━━━ INFORMATION SUPPLIED ━━━

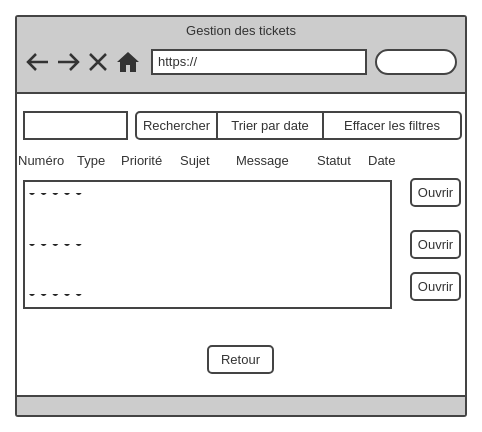
<!DOCTYPE html>
<html lang="fr">
<head>
<meta charset="utf-8">
<title>Gestion des tickets</title>
<style>
:root { --line: #444; --ink: #333; --chrome: #ccc; --paper: #fff; }
* { box-sizing: border-box; margin: 0; padding: 0; }
body { width: 482px; height: 432px; overflow: hidden; padding: 15px; background: var(--paper); color: var(--ink); font: 13px/25px "Liberation Sans", Arial, sans-serif; }
a { color: inherit; text-decoration: none; }
svg { display: block; }
.window { width: 452px; height: 402px; display: flex; flex-direction: column; border: 2px solid var(--line); border-radius: 3px; overflow: hidden; }
.chrome { flex: none; height: 77px; background: var(--chrome); border-bottom: 2px solid var(--line); }
.chrome h1 { font-size: 13px; font-weight: 400; line-height: 28px; text-align: center; }
.toolbar { display: flex; margin-top: 4px; padding-left: 9px; }
.icons { margin-right: 10px; }
.box { border: 2px solid var(--line); background: var(--paper); }
.address { width: 216px; height: 26px; padding-left: 5px; line-height: 22px; }
.quick-search { width: 82px; height: 26px; margin-left: 8px; border-radius: 13px; }
main { flex: 1; }
.filters { display: flex; gap: 7px; padding: 17px 0 0 6px; }
.search { width: 105px; height: 29px; }
.actions { display: grid; grid-template-columns: 81px 106px 136px; width: 327px; height: 29px; border-radius: 5px; text-align: center; white-space: nowrap; }
.actions a + a { margin-left: 0; }
.actions a:not(:last-child) { border-right: 2px solid var(--line); }
.columns { display: grid; grid-template-columns: 59px 44px 59px 56px 81px 51px auto; margin-top: 11px; padding-left: 1px; line-height: 20px; list-style: none; }
.tickets { display: flex; gap: 18px; margin-top: 7px; padding-left: 6px; }
.list { width: 369px; height: 129px; margin-top: 2px; }
.button { display: block; height: 29px; border-radius: 5px; text-align: center; }
.open-buttons { width: 51px; }
.open-buttons .button:nth-child(2) { margin-top: 23px; }
.open-buttons .button:nth-child(3) { margin-top: 13px; }
.back { width: 67px; margin: 36px 0 0 190px; }
footer { flex: none; height: 20px; background: var(--chrome); border-top: 2px solid var(--line); }
</style>
</head>
<body>
<div class="window">
  <header class="chrome">
    <h1>Gestion des tickets</h1>
    <div class="toolbar">
      <svg class="icons" width="115" height="26" role="img" aria-label="Précédent, suivant, arrêter, accueil">
        <g fill="none" stroke="#333" stroke-width="2.5">
          <path d="M22 13H3M10 5L2 13L10 21"/>
          <path d="M32 13H51M44 5L52 13L44 21"/>
          <path d="M64 5L80 21M80 5L64 21"/>
        </g>
        <path fill="#333" d="M102 3L113 13H110V23H104V16H100V23H94V13H91Z"/>
      </svg>
      <div class="box address">https://</div>
      <div class="box quick-search"></div>
    </div>
  </header>
  <main>
    <div class="filters">
      <div class="box search"></div>
      <nav class="box actions">
        <a href="#">Rechercher</a>
        <a href="#">Trier par date</a>
        <a href="#">Effacer les filtres</a>
      </nav>
    </div>
    <ul class="columns">
      <li>Numéro</li><li>Type</li><li>Priorité</li><li>Sujet</li><li>Message</li><li>Statut</li><li>Date</li>
    </ul>
    <div class="tickets">
      <div class="box list">
        <svg width="365" height="125" role="img" aria-label="Trois tickets">
          <defs>
            <path id="mark" d="M0 0H6Q3 4 0 0Z"/>
            <g id="ticket-row">
              <use href="#mark" x="4"/>
              <use href="#mark" x="15.6"/>
              <use href="#mark" x="27.3"/>
              <use href="#mark" x="39"/>
              <use href="#mark" x="50.7"/>
            </g>
          </defs>
          <g fill="#222">
            <use href="#ticket-row" y="11"/>
            <use href="#ticket-row" y="62"/>
            <use href="#ticket-row" y="112"/>
          </g>
        </svg>
      </div>
      <div class="open-buttons">
        <a class="box button" href="#">Ouvrir</a>
        <a class="box button" href="#">Ouvrir</a>
        <a class="box button" href="#">Ouvrir</a>
      </div>
    </div>
    <a class="box button back" href="#">Retour</a>
  </main>
  <footer></footer>
</div>
</body>
</html>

━━━

● **AIM OF THE EXERCISE**:
From the material above, copy every line that has the word "path" in it.

● **WRITTEN SOLUTION**:
          <path d="M22 13H3M10 5L2 13L10 21"/>
          <path d="M32 13H51M44 5L52 13L44 21"/>
          <path d="M64 5L80 21M80 5L64 21"/>
        <path fill="#333" d="M102 3L113 13H110V23H104V16H100V23H94V13H91Z"/>
            <path id="mark" d="M0 0H6Q3 4 0 0Z"/>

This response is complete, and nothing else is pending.